For example, suppose, the initial equilibrium point is E3. Now, as px increases indefinitely, the budget line of the consumer would become steeper and his equilibrium point would move along the PCC from E3 to E2 to and so on, and the consumer’s purchase of X diminishes and tends to zero and his purchase of Y increases and tends to OL1 i.e., the consumer’s equilibrium combination would approach the point L1(0, OL1), and his budget line would tend to become the vertical line OL1.

In Fig. 6.25, the PCC obtained is for changes in the price of good X. Let’s now obtain the PCC for changes in the price of good Y. In Fig, 6.26, L1M1 is the consumer’s initial budget line and E1 is his initial equilibrium point. Now suppose that pY diminishes, px and M remaining constant.

Consequently, the budget line of the consumer would rotate clockwise about the point M1 to become a line like L2M1 for, now the x-intercept of the line (M/px) would remain the same and the y-intercept (M/pY) would increase. As a result, his equilibrium point would move from the point E1 on IC1 to E2 on a higher curve, IC2.

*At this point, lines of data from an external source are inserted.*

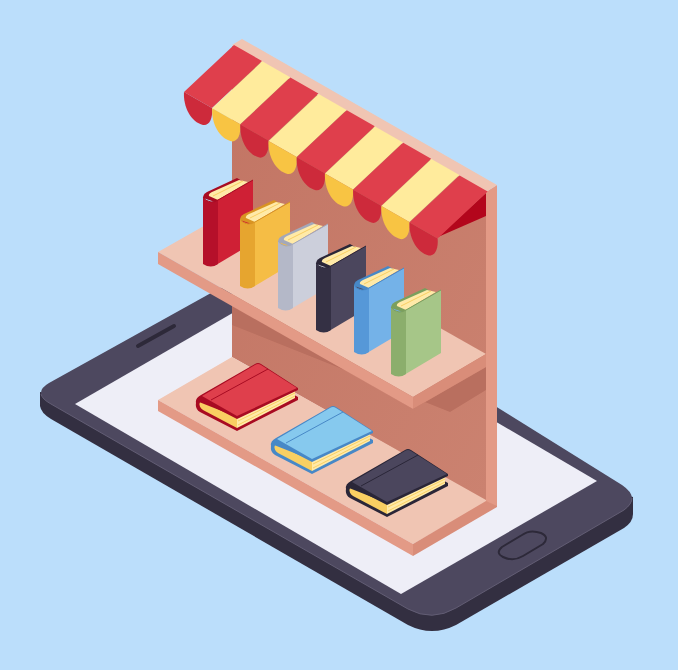
<!DOCTYPE html>
<html lang="en">
<head>
<meta charset="utf-8">
<title>Online bookshop</title>
<style>
:root {
  --sky: #bbdefb;
  --phone-top: #4d485f;
  --phone-side: #332f41;
  --phone-line: #2d2939;
  --phone-rim: #625d74;
  --screen: #eeeef7;
  --wood-back: #c67b69;
  --wood-shade: #b96f5f;
  --wood-top: #f0c5b3;
  --wood-edge: #e39a86;
  --wood-side: #d98d79;
  --awning-red: #df3f4c;
  --awning-red-deep: #cd2a3b;
  --awning-cream: #ffeb9c;
  --awning-gold: #f8c443;
  --awning-side: #b3061c;
  --paper: #ffeaa8;
  --paper-shade: #f9cf62;
}
html, body { margin: 0; height: 100%; overflow: hidden; background: var(--sky); }
.shop { display: block; width: 678px; height: 670px; background: var(--sky); }
.red { --cover: #cf2035; --spine: #b5102a; --trim: #a80b22; --lid: #df3f4c; }
.yellow { --cover: #f5bd45; --spine: #e6a52f; --trim: #d99423; }
.silver { --cover: #cccfdb; --spine: #b4b8c8; --trim: #a3a8ba; }
.dark { --cover: #4b465d; --spine: #343044; --trim: #2a2638; --lid: #4b465d; }
.blue { --cover: #74b2e8; --spine: #5698d8; --trim: #4788c7; --lid: #86c9ee; }
.green { --cover: #a6c688; --spine: #8bae6c; --trim: #7b9f5d; }
</style>
</head>
<body>
<svg class="shop" viewBox="0 0 678 670" role="img" aria-label="Bookshop shelves under a striped awning, standing on a smartphone">
  <defs>
    <linearGradient id="back-wall" x1="0" y1="0" x2="1" y2="1">
      <stop offset="0" stop-color="#c27564"/>
      <stop offset="1" stop-color="#cb8270"/>
    </linearGradient>
    <g id="standing-book">
      <path fill="var(--trim)" d="M203 198Q203 194 207 192L237 178L242 181L218 203Z"/>
      <path fill="var(--paper)" d="M209 196Q208 194 212 192L239 180L248 182L218 200Z"/>
      <path fill="none" stroke="var(--paper-shade)" d="M213 196L243 181"/>
      <path fill="var(--cover)" d="M216 201L253 180V243L216 265Z"/>
      <path fill="var(--spine)" d="M203 197Q205 201 211 202Q215 202 218 200V264Q211 269 203 264Z"/>
      <path fill="none" stroke="var(--trim)" d="M203 197Q205 201 211 202Q215 202 218 200L253 180"/>
    </g>
    <g id="lying-book">
      <path fill="var(--trim)" d="M196 403Q195 409 200 412L237 431L298 400V397L258 376Z"/>
      <path fill="var(--paper-shade)" d="M199 402L237 417V428L203 410Q199 407 199 402Z"/>
      <path fill="var(--paper)" d="M237 417L295 389V398L237 428Z"/>
      <path fill="none" stroke="var(--paper-shade)" d="M238 421L295 393M238 425L295 396"/>
      <path fill="var(--trim)" d="M196 403Q195 398 201 395L255 364Q258 362 261 364L298 388V390L237 419L204 402Q199 400 199 407Z"/>
      <path fill="var(--lid)" d="M202 396L255 365Q258 363 261 365L297 388L237 416Z"/>
      <path fill="none" stroke="var(--trim)" d="M211 400L268 369"/>
    </g>
    <g id="red-stripe">
      <path fill="var(--awning-red)" d="M184 92L234 45L262 61L212 108Z"/>
      <path fill="var(--awning-red-deep)" d="M184 92L212 108C213 119 209 126 203 125C191 122 183 107 184 92Z"/>
    </g>
    <g id="cream-stripe">
      <path fill="var(--awning-cream)" d="M184 92L234 45L262 61L212 108Z"/>
      <path fill="var(--awning-gold)" d="M184 92L212 108C213 119 209 126 203 125C191 122 183 107 184 92Z"/>
    </g>
  </defs>

  <g id="phone">
    <path fill="var(--phone-side)" d="M40 392V406Q41 413 51 419L408 625Q432 637 456 625L624 528Q633 522 633 514V497L430 440Z"/>
    <path fill="var(--phone-top)" d="M49 383L247 273Q266 264 286 276L622 485Q641 498 624 510L456 608Q432 622 408 609L51 404Q32 393 49 383Z"/>
    <path fill="none" stroke="var(--phone-rim)" d="M41 394Q42 399 51 404L408 609Q432 622 456 608L624 510Q632 504 632 498"/>
    <polygon fill="var(--screen)" points="75,404 262,296 300,307 597,481 401,594"/>
    <line x1="138" y1="346" x2="174" y2="326" stroke="var(--phone-line)" stroke-width="4" stroke-linecap="round"/>
    <path fill="none" stroke="var(--phone-line)" stroke-width="2" d="M502 547L522 535Q530 529 541 533Q550 537 543 544L523 556Q513 562 503 557Q495 553 502 547Z"/>
  </g>

  <g id="bookcase">
    <polygon fill="url(#back-wall)" points="232,46 486,192 486,501 232,357"/>
    <polygon fill="var(--wood-edge)" points="486,192 497,185 497,506 486,501"/>
    <polygon fill="var(--wood-top)" points="232,45 242,39 497,185 486,192"/>
    <polygon fill="var(--wood-shade)" points="232,305 413,409 486,367 486,390 450,412 232,325"/>

    <g id="lower-shelf">
      <polygon fill="var(--wood-top)" points="158,400 232,357 486,500 497,495 497,496 413,544"/>
      <polygon fill="var(--wood-edge)" points="158,400 413,544 413,556 158,411"/>
      <polygon fill="var(--wood-side)" points="413,544 486,501 497,495 497,507 413,556"/>
      <polygon fill="var(--wood-edge)" points="486,480 497,480 497,506 486,501"/>
    </g>
    <g id="upper-shelf">
      <polygon fill="var(--wood-top)" points="158,252 232,210 486,354 413,397"/>
      <polygon fill="var(--wood-edge)" points="158,252 413,397 413,409 158,264"/>
      <polygon fill="var(--wood-side)" points="413,397 486,354 486,367 413,409"/>
    </g>
  </g>

  <g id="standing-books">
    <use href="#standing-book" class="red"/>
    <use href="#standing-book" class="yellow" x="37" y="22"/>
    <use href="#standing-book" class="silver" x="75" y="44"/>
    <use href="#standing-book" class="dark" x="113" y="66"/>
    <use href="#standing-book" class="blue" x="151" y="88"/>
    <use href="#standing-book" class="green" x="188" y="110"/>
  </g>

  <g id="lying-books">
    <use href="#lying-book" class="red"/>
    <use href="#lying-book" class="blue" x="75" y="43"/>
    <use href="#lying-book" class="dark" x="150" y="86"/>
  </g>

  <g id="awning">
    <polygon fill="var(--awning-side)" points="438,237 486,193 486,216"/>
    <use href="#red-stripe"/>
    <use href="#cream-stripe" x="28.2" y="16.3"/>
    <use href="#red-stripe" x="56.4" y="32.6"/>
    <use href="#cream-stripe" x="84.6" y="48.9"/>
    <use href="#red-stripe" x="112.8" y="65.2"/>
    <use href="#cream-stripe" x="141" y="81.5"/>
    <use href="#red-stripe" x="169.2" y="97.8"/>
    <use href="#cream-stripe" x="197.4" y="114.1"/>
    <use href="#red-stripe" x="225.6" y="130.4"/>
  </g>
</svg>
</body>
</html>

The equilibrium point moves to a higher IC because the real income of the consumer has increased on account of a ceteris paribus fall in pY. The movement in the consumer’s equilibrium point from E, to E2 represents the price-effect of a change (fall) in pY. Due to the PE, the consumer’s purchase of Y has increased and his purchase of X has decreased.

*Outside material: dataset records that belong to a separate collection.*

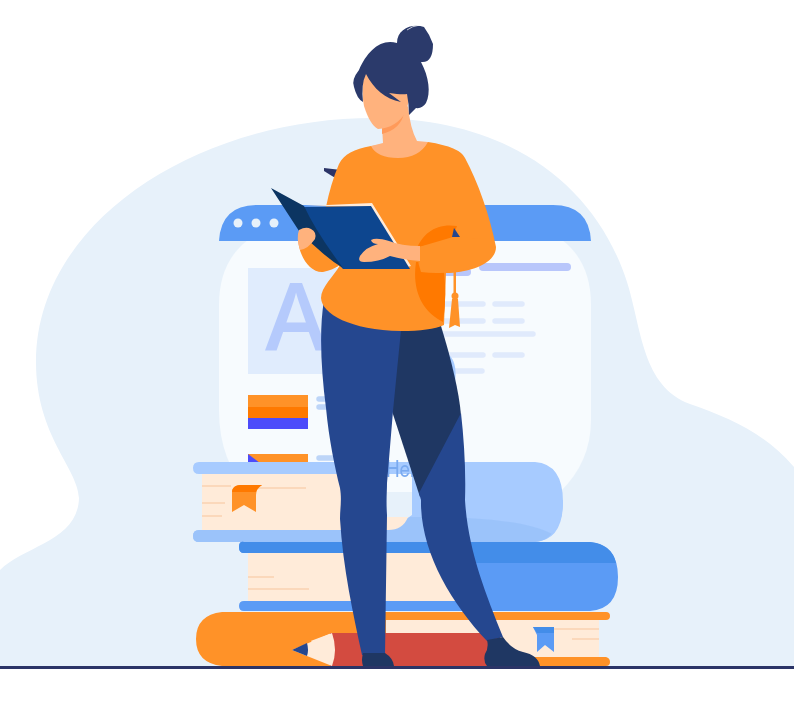
<!DOCTYPE html>
<html lang="en">
<head>
<meta charset="utf-8">
<title>Student reading</title>
<style>
:root{
  --backdrop:#e7f1fa; --ground:#2b3467; --sheet:#f7fbfe; --tile:#e0ecfd; --line:#e0eafc; --heading:#b5cafc;
  --sky:#a7cbff; --sky-shade:#9bc3fa; --blue:#5b9bf5; --blue-deep:#438de9;
  --orange:#ff9228; --orange-deep:#ff7900; --violet:#4d4bfa; --red:#d34b40;
  --page:#ffebd9; --page-line:#fad2b3; --skin:#ffb27d; --skin-shade:#ff9a5a;
  --hair:#2b3a6b; --denim:#25478f; --navy:#1f3763; --cover:#0d468f; --cover-dark:#0c3562;
}
html,body{margin:0;height:100%;overflow:hidden;background:#fff}
svg{display:block;width:794px;height:704px}
.letter{font:600 94px "Open Sans",sans-serif;fill:var(--heading)}
.hello{font:23px "TeX Gyre Heros Cn","Open Sans",sans-serif;fill:#7aaaf0}
.rules{fill:none;stroke:var(--page-line);stroke-width:1.5}
.text-lines{fill:none;stroke:var(--line);stroke-width:5.5;stroke-linecap:round}
</style>
</head>
<body>
<svg viewBox="0 0 794 704" role="img" aria-label="Woman reading a book in front of a stack of books and a browser window">
<defs>
  <clipPath id="sheet-clip"><path d="M248 240H562Q591 262 591 305V420Q591 462 560 492H250Q219 462 219 410V305Q219 262 248 240Z"/></clipPath>
</defs>

<path id="backdrop" fill="var(--backdrop)" d="M0 666V570C24 546 78 541 79 498C78 468 36 436 36 362C36 220 200 118 374 118C510 118 596 186 627 282C642 330 642 386 690 404C730 418 766 434 794 467V666Z"/>

<g id="browser-window">
  <path fill="var(--sheet)" d="M248 240H562Q591 262 591 305V420Q591 462 560 492H250Q219 462 219 410V305Q219 262 248 240Z"/>
  <path fill="var(--blue)" d="M219 241Q221 205 257 205H553Q589 205 591 241Z"/>
  <g fill="var(--backdrop)"><circle cx="238" cy="223" r="4.5"/><circle cx="256" cy="223" r="4.5"/><circle cx="274" cy="223" r="4.5"/></g>
  <rect x="248" y="268" width="110" height="106" fill="var(--tile)"/>
  <text class="letter" x="265" y="351">A</text>
  <g fill="#b8c6fb"><rect x="479" y="263" width="92" height="8" rx="4"/><rect x="420" y="268" width="51" height="8" rx="4"/></g>
  <path class="text-lines" d="M440 304H483M495 304H522M440 321H483M495 321H522M440 334H533M440 355H483M495 355H522M440 371H482"/>
  <g id="flags">
    <rect x="248" y="395" width="60" height="13" fill="var(--orange)"/>
    <rect x="248" y="407" width="60" height="11" fill="var(--orange-deep)"/>
    <rect x="248" y="418" width="60" height="11" fill="var(--violet)"/>
    <rect x="248" y="454" width="60" height="9" fill="var(--orange)"/>
    <path fill="var(--violet)" d="M248 454L260 463H248Z"/>
  </g>
  <path class="text-lines" style="stroke:#bdd5f8" d="M319 399H340M319 407H340M319 458H340"/>
  <path fill="var(--sky)" d="M440 350C454 354 457 366 455 382H440Z"/>
</g>

<g id="book-stack">
  <g id="top-book">
    <path fill="var(--sky)" d="M199 462H535Q563 464 563 502Q563 540 535 542H199Q193 542 193 536T199 530H390L412 515V474H199Q193 474 193 468T199 462Z"/>
    <path fill="var(--sky-shade)" d="M199 530H388L410 517H470L557 525Q550 541 535 542H199Q193 542 193 536T199 530Z"/>
    <path fill="var(--sky)" d="M410 517L470 500H563Q563 524 552 534Q520 516 410 517Z"/>
    <path fill="var(--page)" d="M202 474H384V517H408Q403 530 388 530H202Z"/>
    <path class="rules" d="M202 486H231M202 503H225M258 488H306M202 516H222"/>
    <path fill="var(--orange)" d="M232 490Q234 485 242 485H262Q256 489 256 495V512L244 505L232 512Z"/>
    <path fill="var(--orange-deep)" d="M232 492Q233 485 240 485H262Q257 488 256 492Z"/>
    <text class="hello" x="386" y="477">Hello</text>
  </g>
  <g id="middle-book">
    <path fill="var(--blue)" d="M244 542H590Q618 545 618 577T590 611H244Q239 611 239 606T244 601H460V553H244Q239 553 239 547T244 542Z"/>
    <path fill="var(--blue-deep)" d="M244 542H590Q612 544 616 563H460V553H244Q239 553 239 547T244 542Z"/>
    <rect x="248" y="553" width="220" height="48" fill="var(--page)"/>
    <path class="rules" d="M248 577H274M248 589H309"/>
  </g>
  <g id="bottom-book">
    <path fill="var(--orange)" d="M222 612H606Q610 612 610 616T606 620H330V657H606Q610 658 610 662T606 666H222Q196 663 196 639T222 612Z"/>
    <path fill="var(--page)" d="M326 620H599V657H326L310 640Z"/>
    <path fill="var(--orange)" d="M300 620H386V633H332L300 645Z"/>
    <path class="rules" d="M553 629H599M572 639H599"/>
    <path fill="var(--blue)" d="M533 627H554V652L545 645L537 652V635Z"/>
    <path fill="var(--blue-deep)" d="M533 627H554V633H537Z"/>
  </g>
  <g id="pencil">
    <rect x="330" y="633" width="170" height="33" fill="var(--red)"/>
    <path fill="var(--page)" d="M292 650L332 633Q338 650 332 666Z"/>
    <path fill="var(--denim)" d="M292 650L307 643Q309 650 307 656Z"/>
  </g>
</g>

<g id="graduation-cap">
  <path fill="var(--ground)" d="M324 168L341 170V181L332 176L324 171Z"/>
</g>

<g id="woman">
  <g id="legs">
    <path fill="var(--navy)" d="M385 322L441 326C452 362 459 392 461 415L420 497L390 405Z"/>
    <path fill="var(--denim)" d="M461 413C464 440 466 470 465 500C468 550 485 592 503 637L487 641C450 602 420 550 421 500L419 493Z"/>
    <path fill="var(--denim)" d="M324 300C319 330 321 370 326 408C329 440 335 468 340 488C342 500 340 508 340 519C343 568 353 614 362 655H385L387 515C386 500 387 492 387 483L393 411L401 330Z"/>
    <path fill="var(--navy)" d="M363 653H385Q393 658 394 666H363Q361 660 363 653Z"/>
    <path fill="var(--navy)" d="M487 640L503 637Q511 649 523 652Q538 655 540 666H487Q483 661 485 654Q489 648 487 640Z"/>
  </g>

  <g id="sweater">
    <path fill="var(--orange)" d="M371 146C354 149 344 154 339 164C333 178 329 192 326 207L298 234C297 254 309 273 323 272Q333 270 340 265C334 276 321 287 321 298C322 314 350 330 401 331Q430 331 444 325L446 273C468 273 496 264 496 247C490 216 478 182 465 158Q460 147 428 142Z"/>
    <path fill="var(--orange-deep)" d="M416 250C423 233 436 223 457 226L452 240L419 247ZM419 262L444 272Q447 298 443 322C421 311 412 289 416 262Z"/>
    <path fill="var(--orange)" d="M419 247L453 237L490 239Q497 245 494 251C484 268 451 276 421 272Q416 260 419 247Z"/>
    <path fill="var(--denim)" d="M452 237L454 228L460 237Z"/>
  </g>
  <g id="tassel" fill="var(--orange)">
    <path d="M453.500 272H456V293H453.500Z"/>
    <circle cx="455" cy="296" r="3.500"/>
    <path d="M452 299H458L460 327L455 325L449 328Z"/>
  </g>

  <g id="head">
    <path fill="var(--skin)" d="M382 126L408 106Q410 128 417 141L428 142Q419 158 398 158T371 146L383 143Z"/>
    <path fill="var(--skin-shade)" d="M382 127Q398 123 404 113Q401 129 382 134Z"/>
    <path fill="var(--skin)" d="M364 74Q361 92 364 106Q370 125 378 129Q396 128 406 112L411 92L385 72Z"/>
    <path fill="var(--hair)" d="M397 43C397 29 412 23 424 27Q430 35 433 44C433 57 429 63 421 62C429 77 431 93 426 103Q422 109 416 108L409 115Q409 104 407 94Q402 95 389 93L401 102C385 99 374 89 366 74Q361 84 363 102Q357 99 354 87Q351 80 359 70C367 51 381 38 397 43Z"/>
    <path fill="none" stroke="#fff" stroke-width=".7" d="M407 30Q412 26 420 25"/>
  </g>

  <g id="open-book">
    <path fill="var(--page)" d="M305 206L372 203L411 266L404 268L371 207Z"/>
    <path fill="var(--cover)" d="M304 207L371 206L410 269H343L314 237Z"/>
    <path fill="var(--cover-dark)" d="M271 188L304 206Q316 232 343 268Q331 261 318 249L301 234Z"/>
  </g>
  <g id="hands" fill="var(--skin)">
    <path d="M299 230Q306 226 311 229Q317 232 315 239Q308 249 300 250Q296 238 299 230Z"/>
    <path d="M420 246Q401 246 389 241Q376 237 371 240Q372 244 378 244Q366 247 360 256Q357 262 364 262Q379 262 390 256Q404 260 420 261Z"/>
  </g>
</g>

<rect id="ground" x="0" y="666" width="794" height="3" fill="var(--ground)"/>
</svg>
</body>
</html>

To obtain the PCC for changes in pY, now suppose that pY diminishes again. As a consequence, the consumer’s budget line would become L3M1 and his equilibrium point would move from the point E2 on IC2 to E3 on a higher curve, IC3, and the process would go on as pY falls again and again. Now join the points M1 and the equilibrium points E1, E2, E3,…, it may be called the PCC for changes in pY.

Note that like L1 in the earlier case, the point M1 has been taken to be a point on the PCC in Fig. 6.26. This is because M1 is the limiting position of the consumer’s equilibrium point as pY rises.

As pY rises indefinitely, the equilibrium point would be moving from … to E3 to E2 to E1 and so on, and the consumer’s purchase of Y would diminish and tend to zero and his purchase of X would increase and tend to become equal to OM1 i.e., the consumer’s equi­librium combination would approach the point M1(OM1, 0), and his budget line would tend to become the horizontal line OM1.